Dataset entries
######
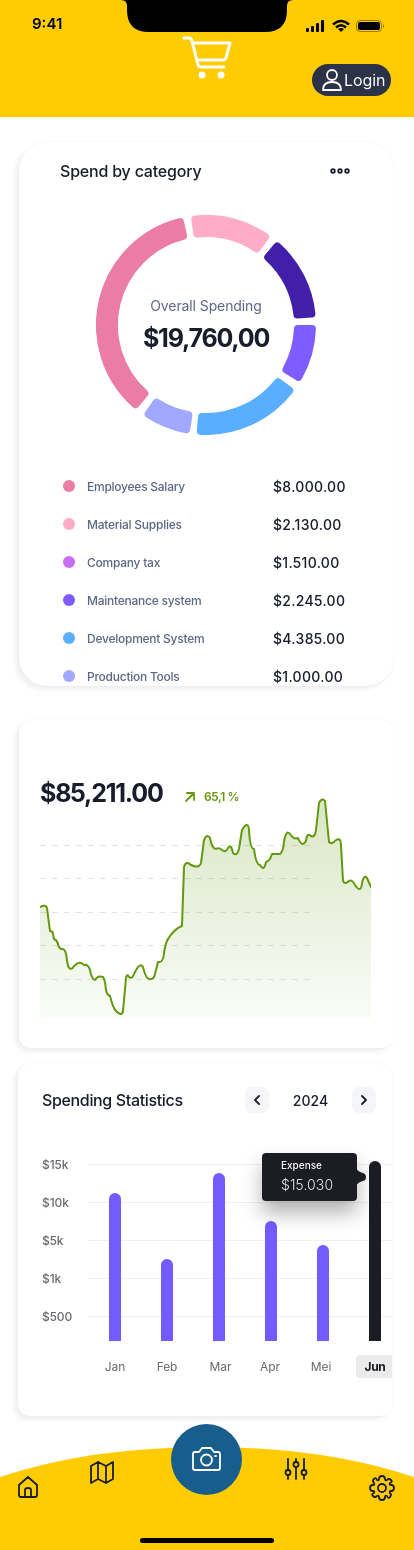
<!DOCTYPE html>
<html lang="en">
<head>
<meta charset="utf-8">
<title>Spending dashboard</title>
<style>
:root{--yellow:#ffcc04;--ink:#191d2b;--slate:#5a6684;--navy:#2c3349;--violet:#735bff;--green:#63990e;--black:#1c1d22;--camera:#185e8c;--rose:#ea7ca6;--pink:#ffacc8;--orchid:#cb6cf5;--indigo:#421fa8;--blue:#5aaeff;--lavender:#a0a8ff;--muted:#67686d}
*{box-sizing:border-box;margin:0;padding:0}
html,body{width:414px;height:1550px;overflow:hidden;background:#fff}
body{font-family:Inter,"Noto Sans",sans-serif;color:var(--ink)}
a{color:inherit;text-decoration:none}
svg{display:block}
ul{list-style:none}
.app{position:relative;width:414px;height:1550px;overflow:hidden}
.top{position:relative;height:117px;background:var(--yellow)}
.top>svg{position:absolute;inset:0}
.clock{position:absolute;left:32px;top:14px;font-size:15px;line-height:20px;font-weight:600;color:#000}
.login{position:absolute;left:312px;top:64px;width:79px;height:32px;border-radius:16px;background:var(--navy);color:#fff;display:flex;align-items:center;padding-left:9px;gap:1px;font-size:16px;letter-spacing:-.1px}
.card{position:relative;background:#fff;width:375px;margin-left:19px;border-radius:12px;box-shadow:-4px 4px 4px rgba(0,0,0,.055),0 0 2px rgba(0,0,0,.07)}
.card h2{font-size:16px;line-height:20px;font-weight:500;letter-spacing:-.2px;white-space:nowrap}
.categories{height:544px;margin-top:25px;border-radius:28px;padding:19px 44px 0 41px}
.heading{display:flex;justify-content:space-between;align-items:center;height:20px}
.donut{position:relative;width:220px;height:220px;margin:34px 0 0 36px}
.total{position:absolute;inset:81px 0 0;text-align:center}
.total p{font-size:14px;line-height:20px;color:var(--slate);letter-spacing:-.1px}
.total strong,.balance strong{display:block;font-size:25px;line-height:32px;font-weight:700;letter-spacing:-1.2px}
.total strong{margin-top:6px}
.legend{margin-top:32px}
.legend li{height:38px;display:grid;grid-template-columns:27px 186px 1fr;align-items:center;white-space:nowrap;font-size:12px;font-weight:500;color:var(--slate);letter-spacing:-.25px}
.legend i{width:12px;height:12px;border-radius:50%;background:var(--dot);margin-left:3px}
.legend b{font-size:14px;font-weight:500;color:var(--ink);letter-spacing:.3px}
.balance{height:328px;margin-top:34px}
.balance>svg{position:absolute;inset:0}
.balance header{position:relative;display:flex;align-items:center;padding:57px 0 0 21px}
.balance strong{width:144px}
.growth{display:flex;align-items:center;gap:8px;font-size:12px;font-weight:600;color:var(--green);padding-top:7px;letter-spacing:-.4px}
.statistics{width:374px;height:352px;margin:16px 0 0 18px;overflow:visible}
.statistics header{display:flex;align-items:center;padding:23px 16px 0 24px}
.statistics h2{width:203px;letter-spacing:-.35px}
.step{width:24px;height:26px;border-radius:6px;background:#f6f6f8;display:grid;place-items:center}
.year{width:83px;text-align:center;font-size:14px;font-weight:500}
.scale{position:absolute;left:24px;top:81px;right:0}
.scale li{height:38px;display:grid;grid-template-columns:46px 1fr;align-items:center;font-size:12px;font-weight:500;color:var(--muted);letter-spacing:-.1px}
.scale li::after{content:"";height:1px;background:#f0f0f3}
.bars{position:absolute;left:91px;top:97px;height:180px;display:flex;align-items:flex-end;gap:40px}
.bars li{width:12px;height:var(--h);border-radius:6px 6px 0 0;background:var(--violet)}
.bars .current{background:var(--black)}
.months{position:absolute;left:71px;top:291px;width:303px;height:23px;display:flex;font-size:12px;line-height:23px;color:var(--muted);text-align:center;letter-spacing:-.1px}
.months li{width:52px}
.months li:nth-child(3){width:55px}
.months li:nth-child(4){width:44px}
.months li:nth-child(5){width:58px}
.months .current{width:36px;margin-left:6px;border-radius:4px 0 0 4px;background:#ebebec;color:var(--black);font-weight:700;letter-spacing:-.4px;padding-left:2px}
.tooltip{position:absolute;left:244px;top:89px;width:95px;height:48px;border-radius:4px;background:var(--black);color:#fff;padding:5px 0 0 19px;box-shadow:0 12px 20px rgba(0,0,0,.3)}
.tooltip p{font-size:10px;line-height:14px;font-weight:500}
.tooltip b{display:block;font-size:14px;line-height:18px;font-weight:300;margin-top:4px;color:#eee;letter-spacing:.1px}
.tooltip svg{position:absolute;left:94px;top:15px}
.dock{position:absolute;left:0;top:1420px;width:414px;height:130px}
.dock>svg{position:absolute;inset:0}
.dock a{position:absolute;display:block}
.camera{left:171px;top:4px;width:71px;height:71px;border-radius:50%;background:var(--camera)}
.indicator{position:absolute;left:140px;top:118px;width:134px;height:5px;border-radius:3px;background:#000}
.icon{fill:none;stroke:currentColor;stroke-width:1.8;stroke-linecap:round;stroke-linejoin:round}
</style>
</head>
<body>
<main class="app">
  <header class="top">
    <svg width="414" height="117" aria-hidden="true">
      <path d="M121 0Q127 0 127 6V10Q127 32 149 32H265Q287 32 287 10V6Q287 0 293 0Z"/>
      <g fill="none" stroke="#fff" stroke-width="3" stroke-linecap="round" stroke-linejoin="round">
        <path d="M184 38H189Q191 38 192 41L198 65Q199 67 201 67H224M193 43H230L226 58Q225 60 223 60H198"/>
      </g>
      <circle cx="202" cy="75" r="3.5" fill="#fff"/><circle cx="221" cy="75" r="3.5" fill="#fff"/>
      <rect x="306" y="28" width="3" height="4" rx="1"/><rect x="311" y="26" width="3" height="6" rx="1"/><rect x="316" y="23" width="3" height="9" rx="1"/><rect x="321" y="20" width="3" height="12" rx="1"/>
      <g fill="none" stroke="#000" stroke-width="2.4"><path d="M333 24.5Q341 17.500 349 24.500M336 27.500Q341 23 346 27.500"/></g>
      <path d="M338 29Q341 27 344 29L341 32Z"/>
      <rect x="356.500" y="20.500" width="25" height="11" rx="3.500" fill="none" stroke="#000" stroke-opacity=".4"/>
      <rect x="358" y="22" width="22" height="8" rx="2"/><path d="M383 24Q385 26 383 28Z" opacity=".5"/>
    </svg>
    <span class="clock">9:41</span>
    <a class="login" href="#">
      <svg class="icon" width="22" height="24" aria-hidden="true"><circle cx="11" cy="7" r="5"/><path d="M2 22Q2 14 11 14T20 22Z"/></svg>
      Login
    </a>
  </header>

  <section class="card categories">
    <div class="heading">
      <h2>Spend by category</h2>
      <svg class="icon" width="20" height="8" aria-label="More"><circle cx="3" cy="4" r="1.800"/><circle cx="10" cy="4" r="1.800"/><circle cx="17" cy="4" r="1.800"/></svg>
    </div>
    <div class="donut">
      <svg width="220" height="220" viewBox="-110 -110 220 220" stroke-width="8" stroke-linejoin="round" aria-hidden="true">
        <path fill="#ea7ca6" stroke="#ea7ca6" d="M-70.500 79.200A106 106 0 0 1-26-102.800L-23-89.100A92 92 0 0 0-61.600 68.400Z"/>
        <path fill="#ffacc8" stroke="#ffacc8" d="M-10.700-105.500A106 106 0 0 1 59-88.100L50.800-76.700A92 92 0 0 0-8.800-91.600Z"/>
        <path fill="#421fa8" stroke="#421fa8" d="M71.200-78.500A106 106 0 0 1 105.400-11.400L91.400-10.400A92 92 0 0 0 62.200-67.800Z"/>
        <path fill="#7f5cff" stroke="#7f5cff" d="M105.900 4.100A106 106 0 0 1 92.400 51.900L80.500 44.600A92 92 0 0 0 91.900 4Z"/>
        <path fill="#5aaeff" stroke="#5aaeff" d="M83.300 65.500A106 106 0 0 1-5.200 105.900L-4 91.900A92 92 0 0 0 72 57.300Z"/>
        <path fill="#a0a8ff" stroke="#a0a8ff" d="M-19.700 104.200A106 106 0 0 1-57.400 89.100L-49.400 77.600A92 92 0 0 0-17.600 90.300Z"/>
      </svg>
      <div class="total"><p>Overall Spending</p><strong>$19,760,00</strong></div>
    </div>
    <ul class="legend">
      <li style="--dot:var(--rose)"><i></i>Employees Salary<b>$8.000.00</b></li>
      <li style="--dot:var(--pink)"><i></i>Material Supplies<b>$2.130.00</b></li>
      <li style="--dot:var(--orchid)"><i></i>Company tax<b>$1.510.00</b></li>
      <li style="--dot:#7f5cff"><i></i>Maintenance system<b>$2.245.00</b></li>
      <li style="--dot:var(--blue)"><i></i>Development System<b>$4.385.00</b></li>
      <li style="--dot:var(--lavender)"><i></i>Production Tools<b>$1.000.00</b></li>
    </ul>
  </section>

  <section class="card balance">
    <svg width="375" height="328" viewBox="19 720 375 328" aria-label="Balance trend">
      <defs>
        <linearGradient id="fade" x1="0" y1="0" x2="0" y2="1"><stop stop-color="#63990e" stop-opacity=".24"/><stop offset="1" stop-color="#63990e" stop-opacity=".02"/></linearGradient>
        <clipPath id="plot"><rect x="40" y="790" width="331" height="228"/></clipPath>
      </defs>
      <path d="M40 845.500H310M40 878.500H310M40 912.500H310M40 945.500H310M40 979.500H310" stroke="#e3e5e3" stroke-dasharray="6 6"/>
      <path clip-path="url(#plot)" fill="url(#fade)" stroke="#63990e" stroke-width="2" stroke-linejoin="round" d="M30 908L40 907Q46 904 47 908L50 931Q53 931 53 934L54 939Q57 940 58 944Q59 949 62 949Q65 949 66 954L68 966Q71 972 74 966Q80 960 84 965Q88 964 90 970Q92 980 95 980Q98 975 103 977Q105 979 106 990Q107 995 110 996Q113 1008 116 1011Q122 1017 123 1011L126 978Q127 973 129 977Q132 980 135 972Q140 962 143 967Q146 979 149 979Q154 980 155 974L158 962Q163 963 164 954Q165 942 170 936Q176 928 182 926L184 867Q186 860 191 865Q199 869 201 863L204 840Q207 833 210 838Q212 849 216 849Q219 847 222 850Q226 853 228 848Q231 843 233 853Q237 857 239 849L242 830Q248 820 249 830Q250 849 254 849Q256 865 260 865Q264 872 266 862Q270 861 272 854H280Q283 852 284 842Q286 829 290 834Q294 840 298 838Q302 848 306 841Q307 832 311 836Q315 838 316 830L319 803Q322 797 325 801L329 842Q332 845 336 840Q341 837 341 845L343 881Q345 885 349 881Q352 879 355 885Q361 894 362 883Q364 874 367 878L371 887L381 890V1030H30Z"/>
    </svg>
    <header>
      <strong>$85,211.00</strong>
      <span class="growth"><svg class="icon" width="12" height="12" aria-hidden="true"><path d="M2 10L10 2M3 2H10V9"/></svg>65,1 %</span>
    </header>
  </section>

  <section class="card statistics">
    <header>
      <h2>Spending Statistics</h2>
      <a class="step" href="#" aria-label="Previous year"><svg class="icon" width="8" height="10"><path d="M6 1L2 5L6 9"/></svg></a>
      <span class="year">2024</span>
      <a class="step" href="#" aria-label="Next year"><svg class="icon" width="8" height="10"><path d="M2 1L6 5L2 9"/></svg></a>
    </header>
    <ul class="scale"><li>$15k</li><li>$10k</li><li>$5k</li><li>$1k</li><li>$500</li></ul>
    <ul class="bars">
      <li style="--h:148px"></li><li style="--h:82px"></li><li style="--h:168px"></li><li style="--h:120px"></li><li style="--h:96px"></li><li class="current" style="--h:180px"></li>
    </ul>
    <ul class="months"><li>Jan</li><li>Feb</li><li>Mar</li><li>Apr</li><li>Mei</li><li class="current">Jun</li></ul>
    <div class="tooltip">
      <p>Expense</p><b>$15.030</b>
      <svg width="10" height="18" aria-hidden="true"><path d="M0 0Q2 4 7 5Q10 6 10 9T7 13Q2 14 0 18Z" fill="#1c1d22"/></svg>
    </div>
  </section>

  <nav class="dock">
    <svg width="414" height="130" aria-hidden="true"><path d="M0 57Q90 27 207 27T414 57V130H0Z" fill="#ffcc04"/></svg>
    <a href="#" aria-label="Home" style="left:16px;top:55px"><svg class="icon" width="24" height="24"><path d="M3 10L12 2L21 10V20Q21 22 19 22H5Q3 22 3 20ZM9 22V15Q9 13 12 13T15 15V22"/></svg></a>
    <a href="#" aria-label="Map" style="left:88px;top:39px"><svg class="icon" width="28" height="28"><path d="M3 7L10 3L18 7L25 3V20L18 24L10 20L3 24ZM10 3V20M18 7V24"/></svg></a>
    <a class="camera" href="#" aria-label="Camera"><svg class="icon" width="71" height="71" color="#fff"><path d="M24 28H28L31 24H40L43 28H47Q49 28 49 30V44Q49 46 47 46H24Q22 46 22 44V30Q22 28 24 28Z"/><circle cx="35.500" cy="36" r="5.500"/><path d="M44 32H45"/></svg></a>
    <a href="#" aria-label="Filters" style="left:284px;top:37px"><svg class="icon" width="24" height="24"><path d="M4 2V13M4 18V22M12 2V5M12 10V22M20 2V13M20 18V22"/><circle cx="4" cy="15.500" r="2.500"/><circle cx="12" cy="7.500" r="2.500"/><circle cx="20" cy="15.500" r="2.500"/></svg></a>
    <a href="#" aria-label="Settings" style="left:368px;top:54px"><svg class="icon" width="28" height="28"><path d="M11 5Q11 2 14 2T17 5Q17 7 19 6Q21 4 23 6T22 9Q21 11 23 11Q26 11 26 14T23 17Q21 17 22 19Q24 21 22 23T19 22Q17 21 17 23Q17 26 14 26T11 23Q11 21 9 22Q7 24 5 22T6 19Q7 17 5 17Q2 17 2 14T5 11Q7 11 6 9Q4 7 6 5T9 6Q11 7 11 5Z"/><circle cx="14" cy="14" r="4"/></svg></a>
    <span class="indicator"></span>
  </nav>
</main>
</body>
</html>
######
- **YOUR TASK**: The reply should consist solely of the lines above from the one that has "7L10 3L18 7L25" through the one that has "2V13M4 18V22M12 2V5M12", reproduced exactly.

- **RESPONSE TO THIS EXERCISE**:
    <a href="#" aria-label="Map" style="left:88px;top:39px"><svg class="icon" width="28" height="28"><path d="M3 7L10 3L18 7L25 3V20L18 24L10 20L3 24ZM10 3V20M18 7V24"/></svg></a>
    <a class="camera" href="#" aria-label="Camera"><svg class="icon" width="71" height="71" color="#fff"><path d="M24 28H28L31 24H40L43 28H47Q49 28 49 30V44Q49 46 47 46H24Q22 46 22 44V30Q22 28 24 28Z"/><circle cx="35.500" cy="36" r="5.500"/><path d="M44 32H45"/></svg></a>
    <a href="#" aria-label="Filters" style="left:284px;top:37px"><svg class="icon" width="24" height="24"><path d="M4 2V13M4 18V22M12 2V5M12 10V22M20 2V13M20 18V22"/><circle cx="4" cy="15.500" r="2.500"/><circle cx="12" cy="7.500" r="2.500"/><circle cx="20" cy="15.500" r="2.500"/></svg></a>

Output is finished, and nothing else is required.